Microsoft VALL-E: This new AI tool can simulate any voice in just three seconds
Microsoft Corporation has unveiled VALL-E, a new text-to-speech artificial intelligence (AI) tool which can accurately mimic a person’s voice with a three-second audio sample. Once familiar with a particular voice, VALL-E can create sounds of that person speaking in any situation while aiming to capture their emotional tone.
VALL-E’s developers believe it can be used for high-quality text-to-speech applications, speech editing, where a recording of a person can be edited and changed from a text transcript (making them say something they did not say), and audio content creation when combined with other generative AI models like GPT-3.
Microsoft used the LibriLight audio library from Meta to train the speech synthesis capabilities of VALL-E. Over 7,000 speakers contributed 60,000 hours of English-language voice, mostly from LibriVox public domain audiobooks. For VALL-E to perform well, the voice in the three-second sample must sound much like the voice in the learning algorithm.
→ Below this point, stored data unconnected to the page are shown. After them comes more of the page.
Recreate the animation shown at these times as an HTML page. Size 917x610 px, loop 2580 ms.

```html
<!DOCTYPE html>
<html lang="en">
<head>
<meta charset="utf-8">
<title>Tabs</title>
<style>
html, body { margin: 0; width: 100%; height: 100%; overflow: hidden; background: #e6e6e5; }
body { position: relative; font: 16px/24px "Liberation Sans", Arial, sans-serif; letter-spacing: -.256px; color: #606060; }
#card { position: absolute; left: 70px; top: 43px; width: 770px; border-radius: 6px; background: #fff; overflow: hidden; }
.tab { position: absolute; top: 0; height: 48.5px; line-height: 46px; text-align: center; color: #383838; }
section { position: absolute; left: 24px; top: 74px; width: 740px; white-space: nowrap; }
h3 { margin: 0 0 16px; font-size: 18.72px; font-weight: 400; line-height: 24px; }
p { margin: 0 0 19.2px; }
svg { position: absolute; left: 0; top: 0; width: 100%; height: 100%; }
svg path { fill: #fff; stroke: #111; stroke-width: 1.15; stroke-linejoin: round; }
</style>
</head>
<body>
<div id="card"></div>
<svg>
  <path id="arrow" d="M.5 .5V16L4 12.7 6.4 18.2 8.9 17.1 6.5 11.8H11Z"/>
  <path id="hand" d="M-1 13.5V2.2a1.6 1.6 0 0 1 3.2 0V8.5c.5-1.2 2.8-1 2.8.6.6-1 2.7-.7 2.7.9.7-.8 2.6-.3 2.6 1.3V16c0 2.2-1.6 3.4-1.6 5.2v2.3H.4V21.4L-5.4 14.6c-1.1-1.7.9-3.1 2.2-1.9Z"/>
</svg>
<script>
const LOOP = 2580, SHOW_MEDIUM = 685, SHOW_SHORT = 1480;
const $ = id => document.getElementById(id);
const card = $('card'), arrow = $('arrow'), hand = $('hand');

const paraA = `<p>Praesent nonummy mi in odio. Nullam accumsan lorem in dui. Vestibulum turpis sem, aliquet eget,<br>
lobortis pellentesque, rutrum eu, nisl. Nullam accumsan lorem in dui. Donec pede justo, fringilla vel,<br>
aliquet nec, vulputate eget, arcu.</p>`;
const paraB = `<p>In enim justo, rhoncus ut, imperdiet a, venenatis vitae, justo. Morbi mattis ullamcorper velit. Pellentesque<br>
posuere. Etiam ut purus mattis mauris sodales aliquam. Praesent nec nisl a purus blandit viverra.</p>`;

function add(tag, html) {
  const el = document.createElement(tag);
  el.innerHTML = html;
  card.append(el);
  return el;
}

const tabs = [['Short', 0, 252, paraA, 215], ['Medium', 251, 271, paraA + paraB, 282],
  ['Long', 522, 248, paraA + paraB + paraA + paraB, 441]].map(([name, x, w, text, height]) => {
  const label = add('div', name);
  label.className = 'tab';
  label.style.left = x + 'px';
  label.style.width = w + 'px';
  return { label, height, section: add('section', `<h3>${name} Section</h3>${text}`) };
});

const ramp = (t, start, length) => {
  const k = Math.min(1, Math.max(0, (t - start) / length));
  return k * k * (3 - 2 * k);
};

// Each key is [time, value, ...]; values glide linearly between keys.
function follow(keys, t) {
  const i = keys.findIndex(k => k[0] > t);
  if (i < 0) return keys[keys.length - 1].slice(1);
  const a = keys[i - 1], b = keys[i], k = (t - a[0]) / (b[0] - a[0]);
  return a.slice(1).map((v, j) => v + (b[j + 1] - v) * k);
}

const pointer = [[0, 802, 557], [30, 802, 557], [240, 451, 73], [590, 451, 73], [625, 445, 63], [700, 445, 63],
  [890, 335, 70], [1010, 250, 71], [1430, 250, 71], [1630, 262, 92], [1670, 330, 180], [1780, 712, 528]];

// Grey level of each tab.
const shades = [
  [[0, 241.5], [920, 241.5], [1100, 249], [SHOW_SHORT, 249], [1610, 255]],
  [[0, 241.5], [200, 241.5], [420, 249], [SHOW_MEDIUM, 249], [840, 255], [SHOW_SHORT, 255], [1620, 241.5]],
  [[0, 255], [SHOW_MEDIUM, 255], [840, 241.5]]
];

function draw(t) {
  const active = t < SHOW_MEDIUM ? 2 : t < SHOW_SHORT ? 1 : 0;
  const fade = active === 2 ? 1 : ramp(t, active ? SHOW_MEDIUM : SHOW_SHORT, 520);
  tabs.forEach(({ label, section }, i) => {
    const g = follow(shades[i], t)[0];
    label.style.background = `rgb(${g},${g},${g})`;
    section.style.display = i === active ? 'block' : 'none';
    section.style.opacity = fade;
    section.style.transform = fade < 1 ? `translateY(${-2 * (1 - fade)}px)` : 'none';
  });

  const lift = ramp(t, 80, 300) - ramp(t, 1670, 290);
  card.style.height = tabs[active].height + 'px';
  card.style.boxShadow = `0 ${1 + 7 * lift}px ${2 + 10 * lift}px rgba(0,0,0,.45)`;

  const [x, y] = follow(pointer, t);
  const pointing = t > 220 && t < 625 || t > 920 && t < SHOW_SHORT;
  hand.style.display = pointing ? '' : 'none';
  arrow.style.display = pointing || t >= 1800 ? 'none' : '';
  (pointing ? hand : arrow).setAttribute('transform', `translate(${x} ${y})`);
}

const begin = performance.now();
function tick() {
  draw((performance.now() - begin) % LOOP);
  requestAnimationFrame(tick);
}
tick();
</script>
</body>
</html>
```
Microsoft VALL-E based on EnCodec by Meta
Based mainly on EnCodec, which Meta unveiled in October 2022, VALL-E is a “neural codec language model.” Unlike previous text-to-speech techniques, which typically synthesize speech by altering waveforms, VALL-E generates distinct audio codec codes from text and acoustic stimuli.
It analyses how someone sounds, utilizes EnCodec to separate the pertinent information into discrete parts (known as “tokens”) and uses training data to compare what it “knows” about how the voice may sound if it spoke more than the three-second sample.
Concerns exist, though, regarding the ethical implications of this technological solution. The voices produced by VALL-E and comparable technology will sound more convincing, opening the door for spam calls that realistically replicate the sounds of real persons a potential victim knows.